Problem: Go line by line through the entries below and copy those containing the string "bubble".

Dataset entries:
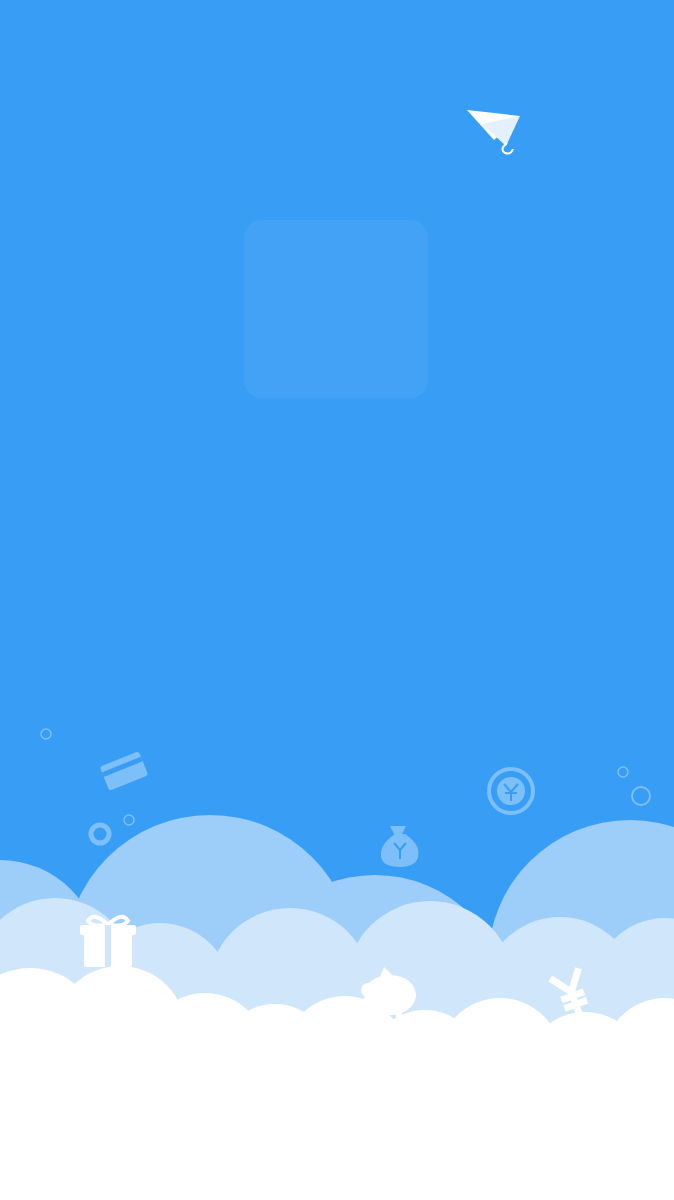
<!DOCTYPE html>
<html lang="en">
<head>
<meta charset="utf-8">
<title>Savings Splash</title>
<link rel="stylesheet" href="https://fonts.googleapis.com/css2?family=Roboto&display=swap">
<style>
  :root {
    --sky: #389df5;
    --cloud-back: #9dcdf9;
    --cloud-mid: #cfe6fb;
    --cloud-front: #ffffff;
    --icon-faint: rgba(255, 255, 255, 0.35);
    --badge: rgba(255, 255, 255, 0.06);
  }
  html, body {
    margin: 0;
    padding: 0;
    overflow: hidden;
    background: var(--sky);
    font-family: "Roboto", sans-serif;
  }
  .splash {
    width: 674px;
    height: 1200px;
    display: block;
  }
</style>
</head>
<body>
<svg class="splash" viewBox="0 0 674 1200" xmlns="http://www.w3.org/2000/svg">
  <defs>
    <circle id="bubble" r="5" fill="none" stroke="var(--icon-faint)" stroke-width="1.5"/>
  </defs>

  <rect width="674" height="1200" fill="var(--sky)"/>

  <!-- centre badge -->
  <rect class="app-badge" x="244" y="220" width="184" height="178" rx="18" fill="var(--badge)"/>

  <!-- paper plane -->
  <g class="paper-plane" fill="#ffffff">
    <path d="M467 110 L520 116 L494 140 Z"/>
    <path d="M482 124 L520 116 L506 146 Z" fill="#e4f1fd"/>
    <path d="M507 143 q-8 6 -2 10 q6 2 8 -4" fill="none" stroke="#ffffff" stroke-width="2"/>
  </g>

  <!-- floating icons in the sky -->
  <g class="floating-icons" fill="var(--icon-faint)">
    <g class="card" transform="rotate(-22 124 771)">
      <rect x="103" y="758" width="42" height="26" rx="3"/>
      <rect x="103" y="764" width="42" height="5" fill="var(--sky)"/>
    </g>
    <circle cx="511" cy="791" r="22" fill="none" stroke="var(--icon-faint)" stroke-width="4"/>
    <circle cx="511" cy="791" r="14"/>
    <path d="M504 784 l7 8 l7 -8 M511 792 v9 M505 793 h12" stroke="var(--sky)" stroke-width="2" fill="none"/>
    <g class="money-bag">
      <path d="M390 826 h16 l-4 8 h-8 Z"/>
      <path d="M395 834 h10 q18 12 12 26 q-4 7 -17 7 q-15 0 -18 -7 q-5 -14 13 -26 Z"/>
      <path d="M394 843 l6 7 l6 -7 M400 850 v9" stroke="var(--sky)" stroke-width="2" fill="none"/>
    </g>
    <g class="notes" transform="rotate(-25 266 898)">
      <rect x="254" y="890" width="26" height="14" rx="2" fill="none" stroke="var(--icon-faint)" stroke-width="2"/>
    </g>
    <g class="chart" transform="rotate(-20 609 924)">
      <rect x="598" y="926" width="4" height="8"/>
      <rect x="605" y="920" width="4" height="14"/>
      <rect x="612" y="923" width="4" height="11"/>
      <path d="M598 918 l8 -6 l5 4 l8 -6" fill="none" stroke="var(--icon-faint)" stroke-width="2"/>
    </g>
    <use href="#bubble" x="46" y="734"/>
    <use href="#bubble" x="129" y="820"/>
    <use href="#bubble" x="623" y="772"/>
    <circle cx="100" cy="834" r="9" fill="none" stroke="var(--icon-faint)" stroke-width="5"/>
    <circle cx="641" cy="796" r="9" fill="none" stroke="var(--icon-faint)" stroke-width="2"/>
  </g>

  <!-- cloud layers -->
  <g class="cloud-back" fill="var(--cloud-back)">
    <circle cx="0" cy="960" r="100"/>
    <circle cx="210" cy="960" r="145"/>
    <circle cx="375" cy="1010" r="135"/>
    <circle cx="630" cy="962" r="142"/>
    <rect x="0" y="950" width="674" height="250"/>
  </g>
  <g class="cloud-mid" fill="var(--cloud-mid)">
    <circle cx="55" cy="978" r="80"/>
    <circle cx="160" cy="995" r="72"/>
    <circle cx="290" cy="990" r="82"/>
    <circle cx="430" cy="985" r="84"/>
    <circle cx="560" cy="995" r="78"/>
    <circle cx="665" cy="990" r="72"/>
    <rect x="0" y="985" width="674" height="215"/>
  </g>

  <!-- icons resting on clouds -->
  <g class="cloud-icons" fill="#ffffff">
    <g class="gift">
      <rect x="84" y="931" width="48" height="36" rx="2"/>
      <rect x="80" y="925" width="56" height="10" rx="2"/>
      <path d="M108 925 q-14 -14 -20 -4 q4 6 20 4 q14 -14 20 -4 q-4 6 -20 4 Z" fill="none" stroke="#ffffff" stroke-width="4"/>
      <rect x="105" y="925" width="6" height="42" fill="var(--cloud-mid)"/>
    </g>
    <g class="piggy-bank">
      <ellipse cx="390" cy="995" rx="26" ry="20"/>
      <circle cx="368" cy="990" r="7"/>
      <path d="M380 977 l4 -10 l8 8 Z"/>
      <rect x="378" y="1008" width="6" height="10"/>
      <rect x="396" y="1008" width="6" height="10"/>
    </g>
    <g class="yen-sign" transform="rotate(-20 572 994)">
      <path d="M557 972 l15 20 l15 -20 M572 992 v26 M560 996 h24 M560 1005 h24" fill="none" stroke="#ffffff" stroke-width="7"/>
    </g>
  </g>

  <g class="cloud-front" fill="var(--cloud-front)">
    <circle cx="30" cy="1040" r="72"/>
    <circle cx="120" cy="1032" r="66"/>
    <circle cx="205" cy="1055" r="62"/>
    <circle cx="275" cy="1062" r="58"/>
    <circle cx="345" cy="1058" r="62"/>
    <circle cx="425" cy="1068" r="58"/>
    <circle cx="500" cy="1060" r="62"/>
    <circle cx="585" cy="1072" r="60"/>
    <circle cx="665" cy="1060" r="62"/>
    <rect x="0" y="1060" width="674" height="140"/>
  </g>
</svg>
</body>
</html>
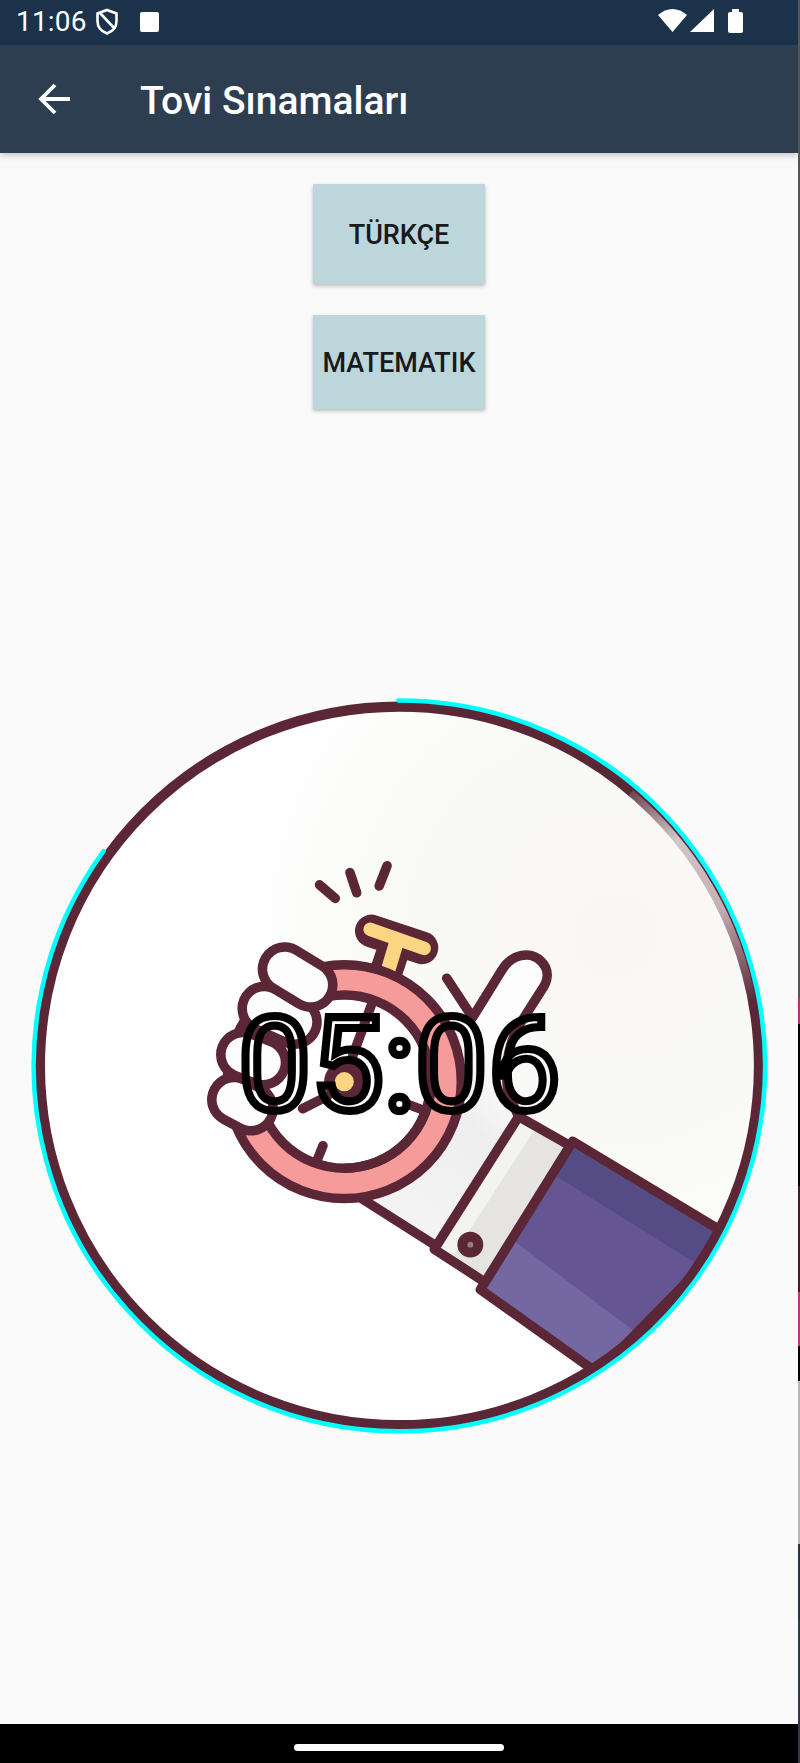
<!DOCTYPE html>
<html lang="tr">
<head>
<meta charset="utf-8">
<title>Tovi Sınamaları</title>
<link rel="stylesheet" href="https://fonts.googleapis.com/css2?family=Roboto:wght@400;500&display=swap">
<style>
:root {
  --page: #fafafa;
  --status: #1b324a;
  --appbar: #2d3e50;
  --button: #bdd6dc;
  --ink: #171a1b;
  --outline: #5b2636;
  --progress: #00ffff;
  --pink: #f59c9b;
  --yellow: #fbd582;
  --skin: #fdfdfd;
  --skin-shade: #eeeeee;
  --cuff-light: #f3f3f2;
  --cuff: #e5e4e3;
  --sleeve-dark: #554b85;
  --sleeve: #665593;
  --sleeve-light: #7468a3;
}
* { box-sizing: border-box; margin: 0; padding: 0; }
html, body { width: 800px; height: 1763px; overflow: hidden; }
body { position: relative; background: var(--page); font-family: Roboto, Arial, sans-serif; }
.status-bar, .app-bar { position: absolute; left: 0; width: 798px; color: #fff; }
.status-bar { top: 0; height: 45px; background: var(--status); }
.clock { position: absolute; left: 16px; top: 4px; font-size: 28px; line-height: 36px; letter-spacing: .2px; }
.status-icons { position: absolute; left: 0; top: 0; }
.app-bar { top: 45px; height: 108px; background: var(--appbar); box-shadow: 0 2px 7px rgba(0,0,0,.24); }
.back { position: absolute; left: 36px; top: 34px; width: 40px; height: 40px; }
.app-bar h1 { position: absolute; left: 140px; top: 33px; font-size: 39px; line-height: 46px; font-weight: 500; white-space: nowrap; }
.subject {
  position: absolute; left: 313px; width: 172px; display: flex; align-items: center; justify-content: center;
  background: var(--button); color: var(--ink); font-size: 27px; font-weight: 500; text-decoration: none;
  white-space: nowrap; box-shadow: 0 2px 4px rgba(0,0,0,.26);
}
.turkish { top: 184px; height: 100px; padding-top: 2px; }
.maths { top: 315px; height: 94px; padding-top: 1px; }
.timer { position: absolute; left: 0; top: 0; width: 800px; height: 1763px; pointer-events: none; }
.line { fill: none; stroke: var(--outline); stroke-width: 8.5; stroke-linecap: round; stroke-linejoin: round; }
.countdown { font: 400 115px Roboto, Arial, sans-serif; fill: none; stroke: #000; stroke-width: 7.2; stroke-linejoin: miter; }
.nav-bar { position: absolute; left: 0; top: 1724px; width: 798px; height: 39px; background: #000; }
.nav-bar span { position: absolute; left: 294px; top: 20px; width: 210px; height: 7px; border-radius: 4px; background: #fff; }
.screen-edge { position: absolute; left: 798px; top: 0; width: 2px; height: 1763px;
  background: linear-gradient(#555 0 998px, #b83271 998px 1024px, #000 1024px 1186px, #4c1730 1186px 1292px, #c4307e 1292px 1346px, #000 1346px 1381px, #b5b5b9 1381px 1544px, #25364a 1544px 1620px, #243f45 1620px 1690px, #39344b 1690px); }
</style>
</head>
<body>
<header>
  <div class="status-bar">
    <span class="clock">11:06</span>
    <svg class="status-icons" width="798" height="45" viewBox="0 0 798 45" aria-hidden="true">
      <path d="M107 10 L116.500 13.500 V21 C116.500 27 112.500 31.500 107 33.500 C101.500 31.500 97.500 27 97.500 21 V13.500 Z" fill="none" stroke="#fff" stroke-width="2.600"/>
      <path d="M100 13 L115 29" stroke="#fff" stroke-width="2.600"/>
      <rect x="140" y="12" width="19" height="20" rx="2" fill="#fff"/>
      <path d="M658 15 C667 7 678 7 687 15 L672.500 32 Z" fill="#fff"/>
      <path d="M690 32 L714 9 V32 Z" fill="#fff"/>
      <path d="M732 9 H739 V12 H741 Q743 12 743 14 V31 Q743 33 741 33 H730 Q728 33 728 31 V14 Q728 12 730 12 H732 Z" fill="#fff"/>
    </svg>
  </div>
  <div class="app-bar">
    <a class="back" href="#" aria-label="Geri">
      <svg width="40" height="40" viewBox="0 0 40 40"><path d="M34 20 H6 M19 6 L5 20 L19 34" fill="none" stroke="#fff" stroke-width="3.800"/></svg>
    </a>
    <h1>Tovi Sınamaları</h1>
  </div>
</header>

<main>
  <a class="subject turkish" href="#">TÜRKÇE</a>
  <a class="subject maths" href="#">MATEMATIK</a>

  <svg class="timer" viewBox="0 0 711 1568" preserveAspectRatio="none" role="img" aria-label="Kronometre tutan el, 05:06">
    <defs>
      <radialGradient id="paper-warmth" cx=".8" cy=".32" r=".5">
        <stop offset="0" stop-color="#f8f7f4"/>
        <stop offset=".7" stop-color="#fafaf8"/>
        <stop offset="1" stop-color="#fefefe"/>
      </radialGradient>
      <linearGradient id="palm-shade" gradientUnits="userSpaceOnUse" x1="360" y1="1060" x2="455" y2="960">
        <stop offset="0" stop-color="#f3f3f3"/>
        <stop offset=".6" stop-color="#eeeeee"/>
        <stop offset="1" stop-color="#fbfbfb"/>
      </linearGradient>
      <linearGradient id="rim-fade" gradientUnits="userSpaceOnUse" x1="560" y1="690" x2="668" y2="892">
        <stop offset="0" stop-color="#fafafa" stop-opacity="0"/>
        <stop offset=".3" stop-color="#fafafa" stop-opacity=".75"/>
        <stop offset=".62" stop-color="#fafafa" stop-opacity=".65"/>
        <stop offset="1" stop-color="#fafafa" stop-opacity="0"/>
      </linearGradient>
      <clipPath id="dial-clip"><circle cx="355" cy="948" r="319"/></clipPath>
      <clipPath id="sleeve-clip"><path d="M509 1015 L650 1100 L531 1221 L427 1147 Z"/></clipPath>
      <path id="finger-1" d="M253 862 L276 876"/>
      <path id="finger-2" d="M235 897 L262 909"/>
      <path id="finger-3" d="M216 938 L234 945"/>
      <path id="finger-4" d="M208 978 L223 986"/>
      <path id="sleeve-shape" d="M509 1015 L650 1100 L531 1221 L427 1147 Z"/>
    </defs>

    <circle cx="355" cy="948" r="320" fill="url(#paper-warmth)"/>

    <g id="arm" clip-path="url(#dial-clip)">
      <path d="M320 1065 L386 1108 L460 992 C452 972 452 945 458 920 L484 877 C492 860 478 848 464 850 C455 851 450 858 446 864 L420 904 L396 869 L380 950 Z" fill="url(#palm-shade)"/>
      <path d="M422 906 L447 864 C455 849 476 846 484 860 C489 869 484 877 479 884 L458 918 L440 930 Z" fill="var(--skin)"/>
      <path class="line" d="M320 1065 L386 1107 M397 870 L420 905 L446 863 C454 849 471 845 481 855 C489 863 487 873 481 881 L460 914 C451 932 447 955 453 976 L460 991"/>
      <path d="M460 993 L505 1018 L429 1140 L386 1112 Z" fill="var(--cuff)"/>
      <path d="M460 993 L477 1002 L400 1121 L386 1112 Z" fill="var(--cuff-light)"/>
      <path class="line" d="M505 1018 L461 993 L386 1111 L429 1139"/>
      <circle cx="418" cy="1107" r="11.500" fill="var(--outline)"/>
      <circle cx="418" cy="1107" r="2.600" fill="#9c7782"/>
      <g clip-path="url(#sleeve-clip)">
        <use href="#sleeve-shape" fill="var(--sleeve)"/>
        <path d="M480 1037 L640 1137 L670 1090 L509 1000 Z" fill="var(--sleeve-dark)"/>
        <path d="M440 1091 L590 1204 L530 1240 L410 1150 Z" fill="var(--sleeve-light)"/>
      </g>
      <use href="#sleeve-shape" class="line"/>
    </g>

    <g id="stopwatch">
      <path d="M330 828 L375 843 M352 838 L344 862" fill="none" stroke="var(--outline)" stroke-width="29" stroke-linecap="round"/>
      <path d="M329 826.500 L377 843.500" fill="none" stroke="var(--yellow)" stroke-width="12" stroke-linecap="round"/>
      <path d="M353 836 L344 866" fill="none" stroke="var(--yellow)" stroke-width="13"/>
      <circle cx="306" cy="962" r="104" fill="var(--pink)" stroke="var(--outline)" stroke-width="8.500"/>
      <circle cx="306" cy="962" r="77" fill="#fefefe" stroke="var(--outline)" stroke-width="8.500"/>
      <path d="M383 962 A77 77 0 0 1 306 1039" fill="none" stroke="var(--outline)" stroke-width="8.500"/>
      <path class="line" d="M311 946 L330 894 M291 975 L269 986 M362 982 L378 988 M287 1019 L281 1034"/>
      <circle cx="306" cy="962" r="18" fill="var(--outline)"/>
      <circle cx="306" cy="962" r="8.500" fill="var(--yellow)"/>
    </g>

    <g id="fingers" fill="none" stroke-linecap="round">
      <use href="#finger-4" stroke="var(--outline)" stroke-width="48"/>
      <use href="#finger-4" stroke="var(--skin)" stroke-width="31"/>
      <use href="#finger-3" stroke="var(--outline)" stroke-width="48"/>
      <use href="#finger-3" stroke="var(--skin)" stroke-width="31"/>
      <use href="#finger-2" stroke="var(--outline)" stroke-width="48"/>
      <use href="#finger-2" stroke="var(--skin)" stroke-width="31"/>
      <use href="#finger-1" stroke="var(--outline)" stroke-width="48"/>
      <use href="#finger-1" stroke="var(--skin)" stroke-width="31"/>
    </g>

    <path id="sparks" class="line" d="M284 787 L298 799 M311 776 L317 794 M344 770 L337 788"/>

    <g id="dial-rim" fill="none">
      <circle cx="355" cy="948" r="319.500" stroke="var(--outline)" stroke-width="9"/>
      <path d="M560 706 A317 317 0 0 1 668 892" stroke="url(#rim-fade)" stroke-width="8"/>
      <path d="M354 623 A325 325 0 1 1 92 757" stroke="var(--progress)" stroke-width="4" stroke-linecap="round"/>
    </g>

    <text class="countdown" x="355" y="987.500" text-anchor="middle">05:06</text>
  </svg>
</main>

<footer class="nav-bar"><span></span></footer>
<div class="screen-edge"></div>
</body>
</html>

Exercise result:
    <circle id="bubble" r="5" fill="none" stroke="var(--icon-faint)" stroke-width="1.5"/>
    <use href="#bubble" x="46" y="734"/>
    <use href="#bubble" x="129" y="820"/>
    <use href="#bubble" x="623" y="772"/>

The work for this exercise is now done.